A new approach to farming and living off the land is being developed on a small holding south of Sleaford.
Permaculture farmer Hannah Thorogood bought an 18 acre field near Scredington six years ago. Named ‘The Inkpot’ after a nickname given to her traditional cottage by neighbours, she has been developing it into a permaculture demonstration site and education centre.
Hannah explains that permaculture is about working with the land and the environment, not against it, to be more sustainable instead of demanding limited fossil fuels and pesticides. It is about low input for high output.
It is also aimed at protecting against economic uncertainty and vulnerable crops, adapting farming practices and food production techniques to the soil and climate.
At university she researched pesticide residues in food for degrees in Environmental Studies and Organic Farming. She first experienced permaculture in New Zealand on a range of small holdings producing a variety of food and has herself been teaching about permaculture for 18 years.
She bought the traditional arable field six years ago and turned it to grass to regenerate the soil. This spring has seen the full launch of the project with courses in permaculture and others such as a “Draw what you see day” to help people connect with the landscape. Other courses are offered by a herbalist, a basket maker and a chef who all volunteer their time.

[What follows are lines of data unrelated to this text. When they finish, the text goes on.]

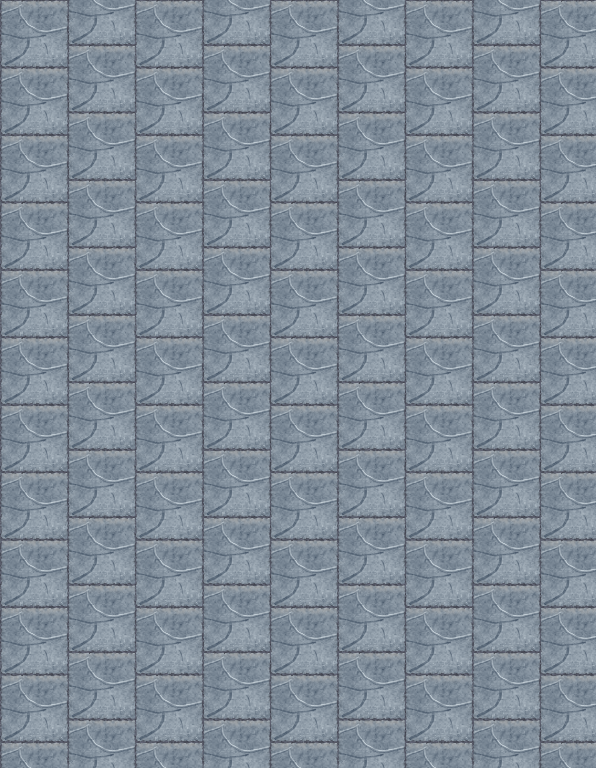
Write a WebGL 2 fragment shader that draws this texture.

```glsl
#version 300 es
precision highp float;

#define ROWS 11.386
#define COLUMN_START 0.010
#define ODD_SHIFT 0.667
#define SEAM_HALF 0.015
#define GRAIN 0.46
#define MOTTLE 0.50
#define RIDGE_HALF 0.008
#define CRACK_HALF 0.017
#define SLATE_DARK vec3(0.34, 0.40, 0.465)
#define SLATE_LIGHT vec3(0.70, 0.745, 0.78)
#define SEAM_COLOR vec3(0.29, 0.30, 0.35)
#define WARM_EDGE vec3(0.68, 0.69, 0.695)

uniform vec2 u_resolution;
out vec4 fragColor;

float hash(vec2 p) {
  return fract(sin(dot(p, vec2(127.1, 311.7))) * 43758.5453);
}

float noise(vec2 p) {
  vec2 i = floor(p), f = fract(p);
  f = f * f * (3.0 - 2.0 * f);
  return mix(mix(hash(i), hash(i + vec2(1, 0)), f.x),
             mix(hash(i + vec2(0, 1)), hash(i + vec2(1, 1)), f.x), f.y);
}

float fbm(vec2 p) {
  float sum = 0.0, gain = 0.5;
  for (int i = 0; i < 4; i++) {
    sum += gain * noise(p);
    p = p * 2.03 + 7.1;
    gain *= 0.5;
  }
  return sum / 0.9375;
}

float segmentDistance(vec2 p, vec2 a, vec2 b) {
  vec2 ab = b - a;
  return length(p - a - ab * clamp(dot(p - a, ab) / dot(ab, ab), 0.0, 1.0));
}

// Distance to a quadratic curve, walked in short segments
float curveDistance(vec2 p, vec2 a, vec2 b, vec2 c) {
  float d = 9.0;
  vec2 last = a;
  for (int i = 1; i <= 8; i++) {
    float t = float(i) / 8.0;
    vec2 next = mix(mix(a, b, t), mix(b, c, t), t);
    d = min(d, segmentDistance(p, last, next));
    last = next;
  }
  return d;
}

float stroke(float d, float halfWidth, float px) {
  return 1.0 - smoothstep(halfWidth - 0.5 * px, halfWidth + 0.6 * px, d);
}

float spot(vec2 p, vec2 center, vec2 radius) {
  vec2 d = (p - center) / radius;
  return exp(-dot(d, d));
}

// Raised veins, running from the upper left to the right edge
float ridges(vec2 p) {
  float d = curveDistance(p, vec2(0.0, 0.19), vec2(0.24, 0.12), vec2(0.30, 0.07));
  d = min(d, curveDistance(p, vec2(0.28, 0.10), vec2(0.30, 0.34), vec2(0.54, 0.44)));
  return min(d, curveDistance(p, vec2(0.54, 0.44), vec2(0.70, 0.50), vec2(1.0, 0.39)));
}

// Sunken cracks: a cross arc with a stem that bends to the lower left
float cracks(vec2 p) {
  float stem = curveDistance(p, vec2(0.40, 0.57), vec2(0.43, 0.80), vec2(0.07, 0.95));
  float arc = curveDistance(p, vec2(0.0, 0.49), vec2(0.34, 0.62), vec2(0.66, 0.53));
  float nick = curveDistance(p, vec2(0.66, 0.66), vec2(0.70, 0.70), vec2(0.70, 0.78));
  return min(stem, min(arc + 0.007, nick + 0.009));
}

vec3 stone(vec2 p, float px) {
  vec2 bent = p + 0.03 * (vec2(noise(p * 9.0), noise(p * 9.0 + 31.0)) - 0.5);

  // Broad shading, mottling and two sizes of grain
  float tone = 0.50 + MOTTLE * (fbm(p * 5.0 + 3.0) - 0.5);
  tone += GRAIN * (0.55 * noise(p * 34.0) + 0.45 * noise(p * 61.0 + 9.0) - 0.5);
  tone += 0.10 * spot(p, vec2(0.62, 0.74), vec2(0.32, 0.18));
  tone += 0.05 * spot(p, vec2(0.15, 0.78), vec2(0.18, 0.25));
  tone -= 0.09 * spot(p, vec2(0.40, 0.42), vec2(0.50, 0.13));

  // Slanted stains in the upper right
  for (int i = 0; i < 5; i++) {
    float k = float(i);
    vec2 local = bent - vec2(0.46 + 0.11 * k, 0.14 + 0.16 * hash(vec2(k, 4.0)));
    local.x += 0.5 * local.y;
    tone -= 0.25 * spot(local, vec2(0.0), vec2(0.024, 0.060));
  }

  // Veins with a shadow below, then cracks with a lit lower lip, both patchy
  float patchy = 0.55 + 0.8 * noise(p * 13.0 + 2.0);
  tone -= 0.28 * stroke(ridges(bent - vec2(-0.012, 0.030)), RIDGE_HALF, px);
  tone += 0.52 * patchy * stroke(ridges(bent), RIDGE_HALF, px);
  tone += 0.12 * stroke(cracks(bent - vec2(0.025, 0.028)), RIDGE_HALF, px);
  tone -= 0.42 * patchy * stroke(cracks(bent), CRACK_HALF, px);

  // Pale chips near the bottom and dark pits all over
  tone += 0.28 * smoothstep(0.75, 0.92, noise(p * 31.0 + 11.0)) * smoothstep(0.70, 0.90, p.y);
  tone -= 0.22 * smoothstep(0.80, 0.95, noise(p * 27.0 + 47.0));

  vec3 color = mix(SLATE_DARK, SLATE_LIGHT, clamp(tone, -0.1, 1.15));
  float worn = (1.0 - smoothstep(0.02, 0.16, p.y)) * (0.1 + 0.8 * noise(p * 24.0));
  return mix(color, WARM_EDGE, worn);
}

void main() {
  // Square tiles in columns, counted from the upper left
  vec2 grid = vec2(gl_FragCoord.x, u_resolution.y - gl_FragCoord.y) / u_resolution.y * ROWS;
  float px = ROWS / u_resolution.y;
  grid.x -= COLUMN_START;
  grid.y -= ODD_SHIFT * mod(floor(grid.x), 2.0);
  vec2 p = fract(grid);
  vec3 color = stone(p, px);

  // Ragged dark seams, thinner upright, with a shaded and flecked border
  vec2 edge = min(p, 1.0 - p);
  float seamDistance = min(edge.x + 0.004, edge.y) + 0.022 * (noise(p * 41.0) - 0.5);
  float border = exp(-seamDistance * 28.0);
  color *= 1.0 + border * (0.5 * noise(p * 47.0 + 17.0) - 0.36);
  vec3 seam = SEAM_COLOR * (0.75 + 0.6 * noise(p * 43.0 + 5.0));
  color = mix(color, seam, 0.92 * stroke(seamDistance, SEAM_HALF, px));
  fragColor = vec4(color, 1.0);
}
```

Volunteer days where everyone gets hands on with nature in the outdoors preparing the site are very popular. It is also used by home schooling families. There are more details at: www.the-inkpot.com.
Hannah, who comes from a normal farming background, says she has great respect for farmers. She is simply offering ideas for people who may wish to choose a different path of growing food, building and working with animals. “This is an experiment to see if it does work,” Hannah said. “I see so many farmers burnt out and children not wanting to go back to their family farms.
“Many people have disengaged with what and where their food comes from.”
Volunteers have helped build an animal shelter from bales and old tyres, with recycled windows, lime wash and mud walls. They have acquired Lincolnshire Longwool sheep and Lincoln Red cattle, chickens and turkeys. They grow herbs, fruit and vegetables. Grassland usage is rotated as is done in Africa.
Hannah said: “It is a happier, healthier lifestyle and we are just giving it a go to find out if there is a different way to live.”